Earthenware glazes are often borax based. Some earthenware glazes are lead based, but most potters using them these days would make them from a lead frit, which is lead that has been made safe to use by combining it with silica to form a glass, much like lead crystal used to make high quality wine glasses. This glass is then powdered, and is usually mixed with some clay and some water to make a glaze that can be applied to the pot.
Stoneware glazes are mostly made from powdered rock and clay. At 1300 degrees Centigrade the kiln is hot enough to melt rocks, such as basalt or feldspar, on their own; and some clays such as estuarine mud, and garden clay, need very little done to them to turn them into a high temperature glaze, usually all that is needed is an addition of calcium carbonate or ordinary wood ash.
Various metals can be used to colour glazes, copper and iron, being my personal favourites.
Glaze materials are first crushed into a fine powder, then are added to water to form a thin creamy consistency. This is sieved repeatedly to remove lumps. The glaze is applied to the pot by pouring, dipping, brushing, or spraying. In my case I usually dip the pot into the glaze or brush glaze over it.
Shino glaze is a Japanese style of glaze
Shino glaze suits wood firing very well, in fact it probably needs a wood fired kiln to be at its best (Shino glaze fired in an electric kiln looks rather like half dry PVA glue!). The passage of the flame around the pot, the variations in atmosphere in the kiln, the fall of wood ash, all leave their signature on the glaze. Variations in the thickness of the glaze have a major effect on the colour. In general the thicker the glaze is, the paler the colour, as most of colour is from traces of iron that are in the clay that the pot is made of working through the glaze, so if the glaze is thin, you tend to see more of that iron.
I am currently exploiting the colour variations of Shino by trailing lines of Shino glaze over Shino glaze. Trailing glazes is similar to decorating a cake. The glaze is squeezed from a hand held container of some kind through a thin tube.
In a wood fired kiln a glaze that has a small amount of copper in it can turn out to be green or red or both at the same time, depending on how much oxygen was present in the kiln as it was being fired. When I am firing copper glazes in my wood fired kiln and I want the glazes to be red, I have to starve the kiln of oxygen as I fire from when the kiln is at around 800 degrees Centigrade, until the top temperature is reached. This is called, firing in reduction. To do this I carefully add more wood each time I stoke until the flame is long, hazy and turbulent. This hazy flame is starved of oxygen and will look for oxygen from anywhere it can find it, including the glaze and the pot. When the flame takes oxygen from the metal oxides in the glaze, it dramatically changes the colour. If all the oxygen is taken from the copper oxide, the result is a thin, lustrous layer of copper metal on the glaze surface, this is often found on Raku fired pots.

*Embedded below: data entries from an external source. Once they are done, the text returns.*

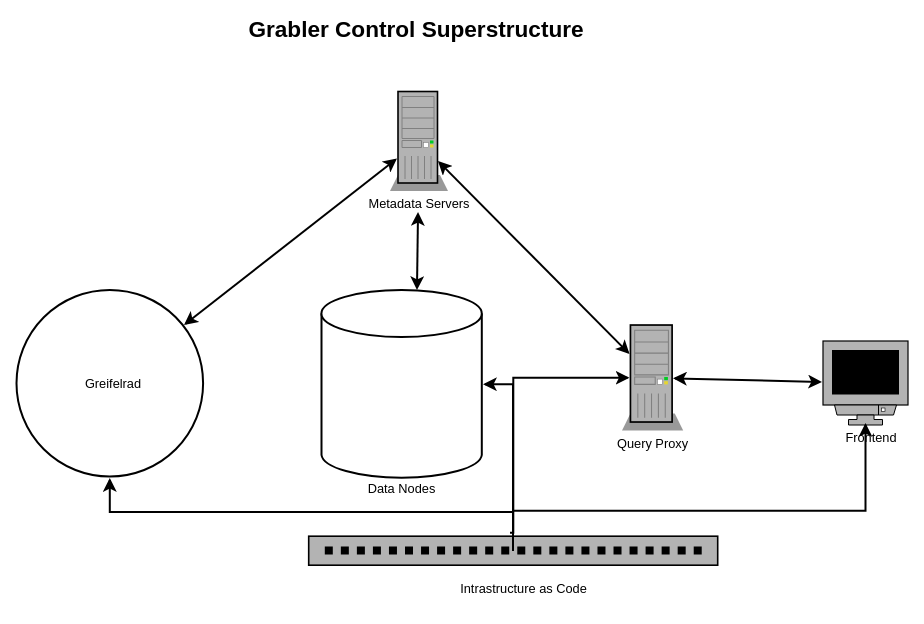
<!DOCTYPE html>
<html lang="en">
<head>
<meta charset="utf-8">
<title>Grabler Control Superstructure</title>
<style>
  :root {
    --ink: #000;
    --paper: #fff;
    --metal: #b3b3b3;
    --metal-dark: #999;
    --seam: #808080;
    --led-green: #00cc22;
    --led-yellow: #e6d62e;
  }
  * { box-sizing: border-box; }
  body { margin: 0; background: var(--paper); }
  .diagram {
    position: relative;
    width: 924px;
    height: 624px;
    overflow: hidden;
    background: var(--paper);
    color: var(--ink);
    font-family: "Liberation Sans", Arial, Helvetica, sans-serif;
  }
  .drawing { position: absolute; inset: 0; display: block; }
  .title, .label {
    position: absolute;
    left: var(--x);
    top: var(--y);
    margin: 0;
    transform: translate(-50%, -50%);
    white-space: nowrap;
    line-height: 1.2;
  }
  .title { font-size: 22.6px; font-weight: 700; }
  .label { font-size: 12.8px; }
  .shape { fill: var(--paper); stroke: var(--ink); stroke-width: 2; }
  .metal { fill: var(--metal); stroke: var(--ink); }
  .seam { fill: none; stroke: var(--seam); stroke-width: 1; }
  .connector {
    fill: none;
    stroke: var(--ink);
    stroke-width: 2;
    marker-end: url(#arrowhead);
  }
  .two-way { marker-start: url(#arrowhead); }
</style>
</head>
<body>
<main class="diagram">
  <svg class="drawing" width="924" height="624" viewBox="0 0 924 624" aria-hidden="true">
    <defs>
      <marker id="arrowhead" viewBox="0 0 14 14" refX="12" refY="7" markerWidth="14" markerHeight="14" markerUnits="userSpaceOnUse" orient="auto-start-reverse">
        <path d="M14 7L0 14L3.5 7L0 0Z"/>
      </marker>
      <g id="server">
        <polygon points="8,84 50,84 58,100 0,100" fill="var(--metal-dark)"/>
        <rect class="metal" x="8" y="0.5" width="39.5" height="91.5" stroke-width="1.6"/>
        <path class="seam" d="M12 5.5H44V47.5H12ZM12 16.5H44M12 27H44M12 37.5H44M12 49.5H31.5V56.5H12Z"/>
        <path class="seam" d="M15 65V88M21.5 65V88M28 65V88M34.5 65V88M41 65V88"/>
        <rect x="33.5" y="51.5" width="5" height="5" fill="var(--paper)" stroke="var(--seam)" stroke-width="0.6"/>
        <rect x="40" y="49.5" width="3.5" height="3" fill="var(--led-green)"/>
        <rect x="40" y="53.5" width="3.5" height="3" fill="var(--led-yellow)"/>
      </g>
    </defs>

    <g id="nodes">
      <circle class="shape" cx="109.8" cy="383.3" r="93.3"/>

      <g id="data-nodes" class="shape">
        <path d="M321.5 313.5V455A80.2 23.5 0 0 0 481.8 455V313.5"/>
        <ellipse cx="401.6" cy="313.5" rx="80.2" ry="23.5"/>
      </g>

      <use href="#server" x="390" y="91"/>
      <use href="#server" transform="translate(622 324.5) scale(1.055 1.06)"/>

      <g id="workstation" class="metal">
        <rect x="823" y="341" width="85" height="64" stroke-width="1.2"/>
        <rect x="832" y="350" width="67" height="44.5" fill="var(--ink)" stroke="none"/>
        <polygon points="834.5,405 896.5,405 893.5,415 837,415"/>
        <path d="M878.5 405V415"/>
        <rect x="881.5" y="408" width="3.5" height="3.5" fill="var(--paper)" stroke-width="0.6"/>
        <polygon points="857,415 874,415 874,419.5 882.5,419.5 882.5,425 848.5,425 848.5,419.5 857,419.5"/>
      </g>

      <g id="switch">
        <rect class="metal" x="308.7" y="536.2" width="409" height="29" stroke-width="1.6"/>
        <path d="M324.8 550.5H702" stroke="var(--ink)" stroke-width="8" stroke-dasharray="8 8.04"/>
      </g>
    </g>

    <g id="connectors">
      <path class="connector two-way" d="M185.6 323.8L395.4 159.7"/>
      <path class="connector two-way" d="M418 214L417 288"/>
      <path class="connector two-way" d="M439.4 162.4L628.1 352.6"/>
      <path class="connector two-way" d="M675 378.4L820 381.9"/>
      <path class="connector" d="M513 551V512H109.8V480"/>
      <path class="connector" d="M513 551V510.8H865.5V425"/>
      <path class="connector" d="M513 551V384.2H485"/>
      <path class="connector" d="M510 532.8H513.3V377.8H627.5"/>
    </g>
  </svg>

  <h1 class="title" style="--x:416px; --y:30px">Grabler Control Superstructure</h1>
  <p class="label" style="--x:419px; --y:204px">Metadata Servers</p>
  <p class="label" style="--x:113px; --y:384px">Greifelrad</p>
  <p class="label" style="--x:401.5px; --y:489px">Data Nodes</p>
  <p class="label" style="--x:652.5px; --y:444px">Query Proxy</p>
  <p class="label" style="--x:871px; --y:438px">Frontend</p>
  <p class="label" style="--x:523.5px; --y:589px">Intrastructure as Code</p>
</main>
</body>
</html>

Often a cloudy blue, chün glazes get their colour by scattering the light within the glaze. The colour is often more pronounced if it is over a dark background. I usually put chün glaze over a dark brown iron rich glaze, but have found them to work over copper red.
Chün glazes are very sensitive to thickness and to temperature. If they are put on too thinly they will not produce a colour, if they are not fired high enough, they will be an opaque white, if they are over fired, chün glazes can simply become clear and shiny.
What Sort Of Wood?
People often ask, “What sort of wood do I use to fire my pots to 1300 degrees Centigrade?”. I use almost any dry wood that I can get my hands on. Dry pine is thought to be the best. Most people find this odd, but pine burns with a very long flame, and releases its energy quickly, this is usually more effective in heating the whole kiln, than a heavy dense hardwood that burns with a short hot flame.